Six-guns vs. werewolves in the Old West!
They’re hired guns. The best at what they do. They’ve left bodies in their wake across the West. But this job is different. It’ll take all their skill and courage. And very special bullets. Because their targets this time won’t be shooting back. They’ll fight back with ripping claws, tearing fangs and animal cunning. They’re werewolves. A pack of bloodthirsty wolfmen have taken over a small Mexican village, and the gunmen are the villagers’ last hope. The light of the full moon will reveal the deadliest showdown the West has ever seen—three men with six-shooters facing off against snarling, inhuman monsters.
Hollywood veteran Red has a respectable track record in horror and suspense films (Near Dark, The Hitcher), but this novel is a horrific misfire. When werewolves take over a dusty Mexican town, the virginal Pilar disguises herself as a man and flees to recruit outlaws who can slay the monsters. Led by the battered Tucker, whose sympathetic portrayal is undercut by his dismissal of Pilar as the simple Mexican and the peasant, the trio of gunmen must resist the twin temptations of the town s stash of silver and the werewolf leader s offer of immortality. Tucker stops his companions from raping Pilar; naturally she sees him as the hero she s been saving herself for. The story reads like a screenplay summary, with the narrative beats dropping at painfully predictable intervals.

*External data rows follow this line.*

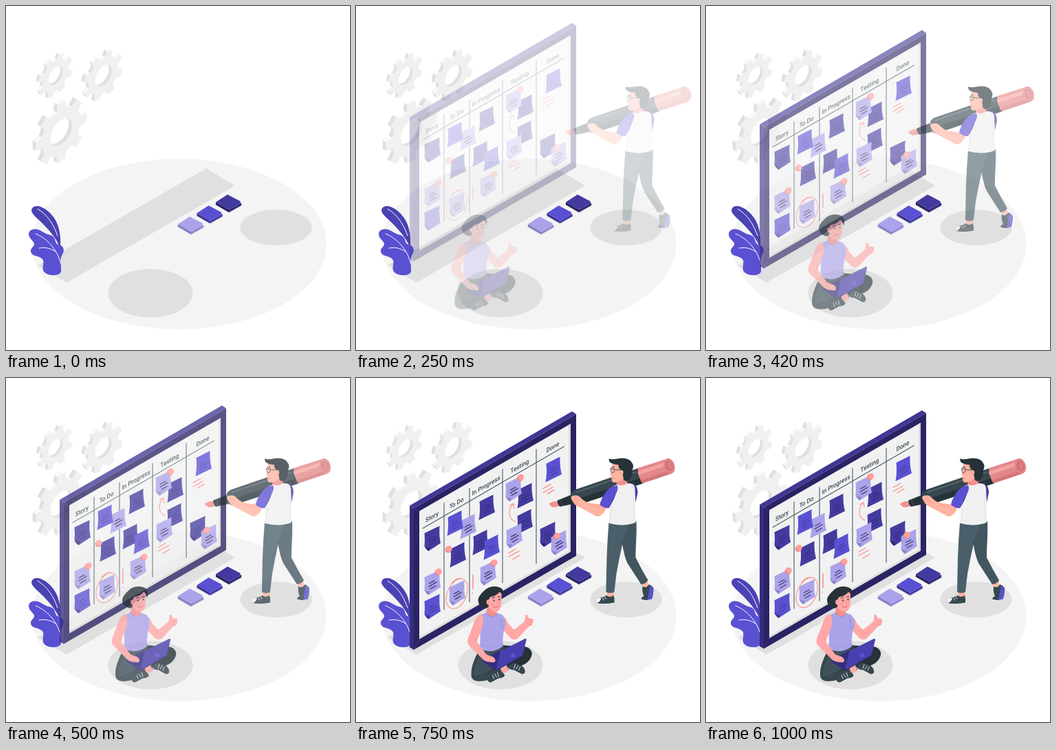
Recreate the animation shown at these times as an HTML page with a canvas. Size 500 by 500 pixels, loop 1040 ms.

```html
<!DOCTYPE html>
<html lang="en">
<head>
<meta charset="utf-8">
<title>Planning board</title>
<style>
html, body { margin: 0; width: 100%; height: 100%; overflow: hidden; background: #fff; }
canvas { display: block; width: 100vw; height: 100vh; }
</style>
</head>
<body>
<canvas id="stage"></canvas>
<script>
const SIZE = 500, LOOP = 1040, STEP = 1000 / 24;
const DPR = Math.max(1, window.devicePixelRatio || 1);
const INK = '#263238', SLATE = '#37474f', STEEL = '#455a64';
const SKIN = '#ffa8a7', PEACH = '#ffb3a0', BLUSH = '#f28f8f', RED = '#ff8f8d';
const MID = '#5a50d2', DEEP = '#433a9f', PALE = '#aba3ea';

function prepare(cv) {
  cv.width = cv.height = SIZE * DPR;
  return cv.getContext('2d');
}
const stage = document.getElementById('stage');
const main = prepare(stage);
const scratch = document.createElement('canvas');
const layer = prepare(scratch);
let g = main;

function fill(d, color) {
  g.fillStyle = color;
  g.fill(new Path2D(d));
}
function line(d, color, width = 1) {
  g.strokeStyle = color;
  g.lineWidth = width;
  g.lineCap = g.lineJoin = 'round';
  g.stroke(new Path2D(d));
}
function oval(x, y, rx, ry, color, turn = 0) {
  g.fillStyle = color;
  g.beginPath();
  g.ellipse(x, y, rx, ry, turn, 0, 7);
  g.fill();
}
function at(x, y, draw) {
  g.save();
  g.translate(x, y);
  draw();
  g.restore();
}
function poly(points, color) {
  g.fillStyle = color;
  g.beginPath();
  points.forEach(([x, y]) => g.lineTo(x, y));
  g.closePath();
  g.fill();
}

// Point on the upright isometric plane that the board and gears share.
function iso(x, y, r, a) {
  const u = r * Math.cos(a), v = r * Math.sin(a);
  return [x + u * 0.866, y - u * 0.5 + v];
}
function ring(x, y, r) {
  return Array.from({ length: 48 }, (_, i) => iso(x, y, r, i * Math.PI / 24));
}
function gear(x, y, r, hole, depth, turn) {
  const rim = [];
  for (let i = 0; i < 8; i++) {
    const a = turn + i * Math.PI / 4;
    rim.push([a - 0.23, 0.77], [a - 0.15, 1], [a + 0.15, 1], [a + 0.23, 0.77], [a + 0.39, 0.75]);
  }
  const pts = rim.map(([a, k]) => iso(x, y, r * k, a));
  const ex = -depth, ey = -depth * 0.577;
  pts.forEach((p, i) => {
    const q = pts[(i + 1) % pts.length];
    const nx = q[1] - p[1], ny = p[0] - q[0];
    if (nx * ex + ny * ey <= 0) return;
    const top = ny < 0 && Math.abs(ny) > Math.abs(nx) * 0.7;
    poly([p, q, [q[0] + ex, q[1] + ey], [p[0] + ex, p[1] + ey]], top ? '#fafafa' : '#e0e0e0');
  });
  poly(pts, '#f0f0f0');
  const inner = ring(x, y, hole);
  poly(inner, '#e0e0e0');
  g.save();
  g.beginPath();
  inner.forEach(p => g.lineTo(...p));
  g.clip();
  poly(ring(x + ex, y + ey, hole), '#fff');
  g.restore();
}

function pad(x, y, top, left, right) {
  at(x, y, () => {
    fill('M-21 2L0-10L22 3L1 15Z', '#e4e4e4');
    fill('M-18-1L1 10V14L-18 3Z', left);
    fill('M1 10L19 0V4L1 14Z', right);
    fill('M-18-1L-1-12L18-2L17 0L19 0L1 10Z', top);
    line('M1 12L19 2', left, 0.6);
  });
}

function ground() {
  gear(72, 101.5, 29, 12, 3.6, 0.34);
  gear(141.5, 101.3, 33, 14, 4.2, 0.34);
  gear(80.5, 183, 43, 18, 5, 0);
  oval(251.5, 346, 214, 124, '#f4f4f4');
  fill('M46 377L291 236L333 261L88 402Z', '#e0e0e0');
  oval(392.5, 322, 52, 26, '#e0e0e0');
  oval(210, 417.3, 61.5, 35.3, '#e0e0e0');

  fill('M77 348C72 336 62 325 52 315C44 307 34 300 38 294C43 287 56 292 66 303C77 315 80 332 79 349Z', '#4b42b3');
  line('M46 295C60 303 69 317 75 334', '#fff');
  fill('M33 331C34 323 45 322 53 328C59 332 63 332 67 334C73 337 70 346 77 347C83 348 86 354 82 361C77 368 81 377 80 386' +
    'C78 393 60 393 55 386C51 380 57 373 53 368C48 362 38 365 36 357C35 351 42 350 41 345C39 340 33 338 33 331Z', MID);
  line('M43 331C58 337 74 352 79.5 374M48 352C56 350 65 352 72 357', '#fff');

  pad(268, 318, PALE, '#8880c4', '#978ed8');
  pad(295.5, 302, MID, '#3c358f', '#4a41b2');
  pad(323, 286, '#433a9f', '#28225f', '#352d80');
}

const TONES = {
  dark: ['#443ba0', '#2e276f', '#2b2468'],
  mid: [MID, '#3e3692', '#3c348e'],
  pale: [PALE, '#8b83c8', '#423d6b']
};
function note(x, y, tone, curled) {
  const [face, curl, ink] = TONES[tone];
  at(x, y, () => {
    if (curled) {
      fill('M-11.5-9L10.5-19.5Q9.5-4 12 5.5L-5.5 17Q-9 15-11.5 10Q-10.5 1-11.5-9Z', face);
      fill('M-5.5 17Q-9 15-11.5 10Q-7 12.5-3 11Z', curl);
    } else {
      fill('M-10.5-9L9.5-19Q9-4 12 6.5L-11.5 18Q-9 5-10.5-9Z', face);
    }
    line('M-4.5 0L3-4M-5 4.5L6-2M-3 8L5 3.5', ink, tone === 'pale' ? 1.3 : 0.9);
  });
}
function pin(x, y) {
  oval(x - 1, y + 1, 4.4, 4.6, '#ee8a88');
  oval(x + 0.4, y - 0.4, 4.2, 4.4, '#ff9f9c');
}
function label(text, x, y) {
  g.save();
  g.transform(0.866, -0.5, 0, 1, x, y);
  g.font = '500 9.3px Roboto, "Liberation Sans", sans-serif';
  g.textAlign = 'center';
  g.textBaseline = 'middle';
  g.fillStyle = SLATE;
  g.fillText(text, 0, 0);
  g.restore();
}

function board() {
  fill('M78 184L84 188V393.5L78 390Z', '#352d7d');
  fill('M78 184L314 47L320 51L84 188Z', '#3f3794');
  fill('M84 188L320 51V257L84 393.5Z', '#2a2364');
  fill('M92 192L312 65V251L92 378Z', '#f1f1f1');
  fill('M309 67L312 65V251L309 249Z', '#dcdcdc');
  fill('M92 375L309 249.5L312 251L92 378Z', '#dcdcdc');
  line('M84 188L92 192M84 393L92 378', '#4a42a0', 0.6);

  line('M97 217L302.5 98M128 180V335M165 159V324M213 131V296M262 102V268', STEEL, 1.1);
  label('Story', 110.5, 200.5);
  label('To Do', 146, 180.5);
  label('In Progress', 189, 155);
  label('Testing', 238, 127);
  label('Done', 286, 99);

  const curled = {
    dark: [[111, 233], [279, 227]],
    mid: [[111, 332]],
    pale: [[111, 297], [147, 312], [192, 283], [230, 229], [295, 239]]
  };
  const flat = {
    dark: [[148, 256], [190, 187], [181, 238], [246, 170], [245, 208]],
    mid: [[144, 210], [197, 245], [287, 132]],
    pale: []
  };
  note(163, 215, 'pale');
  for (const tone in curled) {
    curled[tone].forEach(([x, y]) => note(x, y, tone, true));
    flat[tone].forEach(([x, y]) => note(x, y, tone));
  }
  note(229, 161, 'pale', true);
  [[120, 280], [135, 247], [201, 267], [239.5, 143], [292, 228]].forEach(p => pin(...p));

  line('M155 290C143 289 131 305 131 320C131 335 143 337 152 329C162 320 166 300 158 292C153 287 144 290 139 297', RED, 1.1);
  line('M170 285V305M169.5 311V311.5', RED, 1.6);
  line('M231 207C222 203 220 191 228 182M223 184L229 181L230 188', RED, 1.1);
  line('M272 159L283 153M272 165L286 157M278 167L288 161', RED, 1.3);
  line('M222 253L232 247M222 258L237 250M228 262L238 256', RED, 1.3);
}

function marker() {
  fill('M282 183Q287 179 293 179L298 186L290 188Q285 188 282 183Z', BLUSH);
  fill('M294 178L314 170L317 183L298 187Q294 183 294 178Z', INK);
  line('M299 177Q299 182 302 186', '#4b5a62', 0.8);
  fill('M314 168Q316 164 321 162L412 131L419 153L326 184Q318 187 316 180Z', SLATE);
  fill('M316 178L417 145L419 153L326 184Q319 187 316 178Z', INK);
  line('M322 166L408 137', '#53646c', 2);
  fill('M411 131L455 117C462 117 467 134 460 139L418 153Q411 143 411 131Z', '#e48788');
  fill('M411 136L452 122L454 127L412 141Z', '#f4a3a2');
  fill('M415 149L458 134L460 139L418 153Z', '#d37678');
  oval(457, 128, 7.8, 11.3, '#e08385', -0.3);
  oval(457, 128, 5, 7.5, '#c96c70', -0.3);
  oval(457.6, 128, 3.7, 6, '#dc7d80', -0.3);
}

function man() {
  fill('M416 291L425 291L426 302L418 304Z', PEACH);
  fill('M366 308H377L376 320L367 321Z', PEACH);
  fill('M418 303Q424 306 427 300Q431 301 434 305Q434 316 431 323Q424 325 416 322Q416 319 420 317Q417 310 418 303Z', SLATE);
  fill('M429 302Q434 304 434 309L431 323L425 323Q427 312 429 302Z', MID);
  line('M416 322Q424 325 431 322', '#fff', 1.2);
  fill('M350 323Q353 319 359 319L366 316Q370 320 376 316Q378 321 377 327Q364 330 353 328Q350 327 350 323Z', SLATE);
  fill('M350 323Q353 318 358 320Q357 325 352 327Q350 326 350 323Z', '#f5f5f5');
  line('M351 327.5Q362 330 377 327', '#e9e9e9', 1);
  line('M360 320L362 323M363 318L365 321', '#fff', 0.9);

  fill('M385 211L409 208C410 225 408 245 408 261Q416 277 426 294Q423 299 416 300L396 269Q391 258 388 238Z', '#425660');
  fill('M369 210L398 211C396 222 392 231 389 241Q384 262 380 285L377 311Q371 314 365 311L366 262Q367 235 369 210Z', '#4a5f69');
  line('M388 241Q391 232 396 227', SLATE, 1);

  marker();

  fill('M381 143L394 142L396 154Q389 159 380 156Z', BLUSH);
  fill('M403 152Q411 155 411 167L408 181L404 180Z', DEEP);
  fill('M370 163Q373 157 381 155Q389 158 396 153Q406 152 407 160Q409 185 408 210Q390 217 369 211Q371 190 370 163Z', '#f0f0f0');
  line('M373 187Q373 198 370 208M406 165Q404 184 406 202', '#dedede', 0.8);

  fill('M318 171Q324 169 328 174Q335 181 343 182L360 184L369 180L363 194Q358 202 351 201L325 187Q318 184 317 179Z', PEACH);
  fill('M314 173Q317 169 321 172L327 180Q326 186 321 183Q315 180 314 173Z', PEACH);
  line('M318 176L324 182M321 174L326 180', BLUSH, 0.8);
  line('M340 183Q349 188 358 187', '#f59a99', 0.7);
  fill('M381 156Q372 157 366 164Q358 174 356 184Q362 190 369 189Q376 179 379 169Q384 160 381 156Z', MID);
  line('M378 170Q374 181 369 188', DEEP, 0.9);

  fill('M374 125Q372 132 373 135L370.5 140L373 142Q372 150 376 152Q385 152 391 145L392 126Q384 121 374 125Z', PEACH);
  fill('M369 117C373 119 378 118 383 117C392 115 401 118 403 124C405 126 405 130 403 134C404 142 400 149 394 150' +
    'C391 149 390 147 390 143L387 134Q383 132 383 126Q375 126 370 122Z', INK);
  oval(387, 138, 3.1, 4.2, PEACH, 0.2);
  line('M386 136Q388 138 387 140', BLUSH, 0.8);
  line('M371.5 132H377Q378 137 374 138Q372 137 371.5 132M377 133L386 134', SLATE, 0.9);
  line('M373 130L377 129.5', INK, 0.9);
  line('M373.5 146L376.5 146', '#d96a6c', 0.8);
}

function shoe(x, y, k) {
  at(x, y, () => {
    g.scale(k, 1);
    fill('M-12 8Q-13 1-7-3L4-7Q10-7 13 0Q11 4 4 4L-7 10Q-11 11-12 8Z', SLATE);
    line('M-12 8Q-10 11-6 9.5L4 4Q10 4 13 0', '#f3f3f3', 1.1);
    line('M-2-3L1 2M2-5L4 1M-5-1L-3 4', '#eee', 0.9);
  });
}

function woman() {
  fill('M206 388L232 390C243 389 252 391 254 399C255 405 250 414 239 418L218 424L196 420Z', INK);
  fill('M181 390C172 403 165 420 166 432C166 442 179 442 190 439L214 428L222 410L212 387Z', SLATE);
  fill('M183 396C176 408 169 421 170 432Q180 440 192 427L212 407L210 393Z', '#3f525c');
  line('M174 434Q190 430 203 420', INK, 1);
  fill('M208 421L217 417L220 426L211 430Z', SKIN);
  shoe(202, 433, 1);
  shoe(232, 421, -1);

  // raised arm with thumb up
  fill('M209 345Q216 347 219 356L228 366L242 355L250 361L233 379Q228 382 223 378L210 364Z', SKIN);
  fill('M242 355Q245 352 244 345Q247 342 249 347V350Q256 348 256 353Q256 360 250 361Q244 362 242 355Z', SKIN);
  line('M249 350L255 351M249 354H255.5M248 357.5L254 358', BLUSH, 0.8);
  line('M228 366Q227 369 225 371', BLUSH, 0.8);

  fill('M190 332L202 334L204 345Q196 354 187 343Z', BLUSH);
  fill('M181 344L188 341Q195 353 205 342L211 344Q218 352 215 363Q211 372 212 390Q197 402 178 394Q180 378 178 363Q176 350 181 344Z', PALE);
  line('M188 341Q195 353 205 342M181 350Q184 359 180 368M210 349Q208 357 212 364', '#8f86d2', 0.8);
  line('M181 388Q196 394 211 386', '#978ed8', 0.7);

  fill('M181 411L207 396L217 405L202 426Z', '#352d80');
  fill('M202 425L208 398Q209 396 212 395L244 379Q246 378 246 381L241 401Q240 404 238 405Z', '#4840ae');
  line('M202 425L239 404.5', '#2b2468', 1);
  oval(227, 403, 3.2, 3.2, MID);

  fill('M181 343Q174 344 171 353L161 379Q159 386 164 390L184 410Q191 414 200 413Q203 409 197 405L188 402L174 383L182 363Q185 350 181 343Z', SKIN);
  line('M191 411L196 413M188 402L194 405M174 382Q172 380 172 377', BLUSH, 0.9);

  // head
  fill('M189 312Q187 323 190 331Q195 340 201 340Q209 339 210 328L210 311Q199 305 189 312Z', SKIN);
  fill('M176 323C176 317 181 313 186 308C191 303 200 302 206 304C212 305 215 312 212 320Q211 313 207 311Q202 317 194 318' +
    'Q190 321 192 327L191 332Q188 337 183 333C179 332 176 328 176 323Z', INK);
  oval(191, 326, 2.9, 3.8, SKIN, -0.2);
  line('M190 325Q192 326 191.5 328', BLUSH, 0.8);
  oval(199, 323.5, 0.9, 1.2, INK);
  oval(206.5, 322, 0.9, 1.2, INK);
  line('M196 320L200 318.5M204.5 318L208 318', INK, 0.9);
  line('M203.5 324L205 328L202.5 328.5', BLUSH, 0.9);
  line('M198 332Q202 335 206 331', '#d96065', 1);
  oval(197, 329, 2, 1.4, '#fb9897');
}

// cubic-bezier(.36, -.01, .5, 1.38): settles after a small overshoot
function ease(t) {
  if (t <= 0) return 0;
  if (t >= 1) return 1;
  const curve = (s, a, b) => 3 * (1 - s) * (1 - s) * s * a + 3 * (1 - s) * s * s * b + s * s * s;
  let lo = 0, hi = 1;
  for (let i = 0; i < 24; i++) {
    const s = (lo + hi) / 2;
    if (curve(s, 0.36, 0.5) < t) lo = s; else hi = s;
  }
  return curve(lo, -0.01, 1.38);
}

function slide(draw, dx, dy, p) {
  g = layer;
  g.setTransform(1, 0, 0, 1, 0, 0);
  g.clearRect(0, 0, scratch.width, scratch.height);
  const rest = 30 * (1 - p);
  g.setTransform(DPR, 0, 0, DPR, dx * rest * DPR, dy * rest * DPR);
  draw();
  main.globalAlpha = Math.max(0, Math.min(1, p));
  main.drawImage(scratch, 0, 0, SIZE, SIZE);
  main.globalAlpha = 1;
}

function render(step) {
  g = main;
  g.setTransform(DPR, 0, 0, DPR, 0, 0);
  g.fillStyle = '#fff';
  g.fillRect(0, 0, SIZE, SIZE);
  ground();
  if (step < 2) return;
  const p = ease((step * STEP + 14) / 1000);
  slide(board, 0, -1, p);
  slide(man, 1, 0, p);
  slide(woman, -1, 0, p);
}

const start = performance.now();
let shown = -1;
function tick() {
  const t = (performance.now() - start) % LOOP;
  const step = Math.min(24, Math.floor((t + 6) / STEP));
  if (step !== shown) render(shown = step);
  requestAnimationFrame(tick);
}
tick();
</script>
</body>
</html>
```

Fans of late-night horror flicks may relish the concept of cowboys versus werewolves, but the fight scenes are too murky to be enjoyable, and the rest feels rote.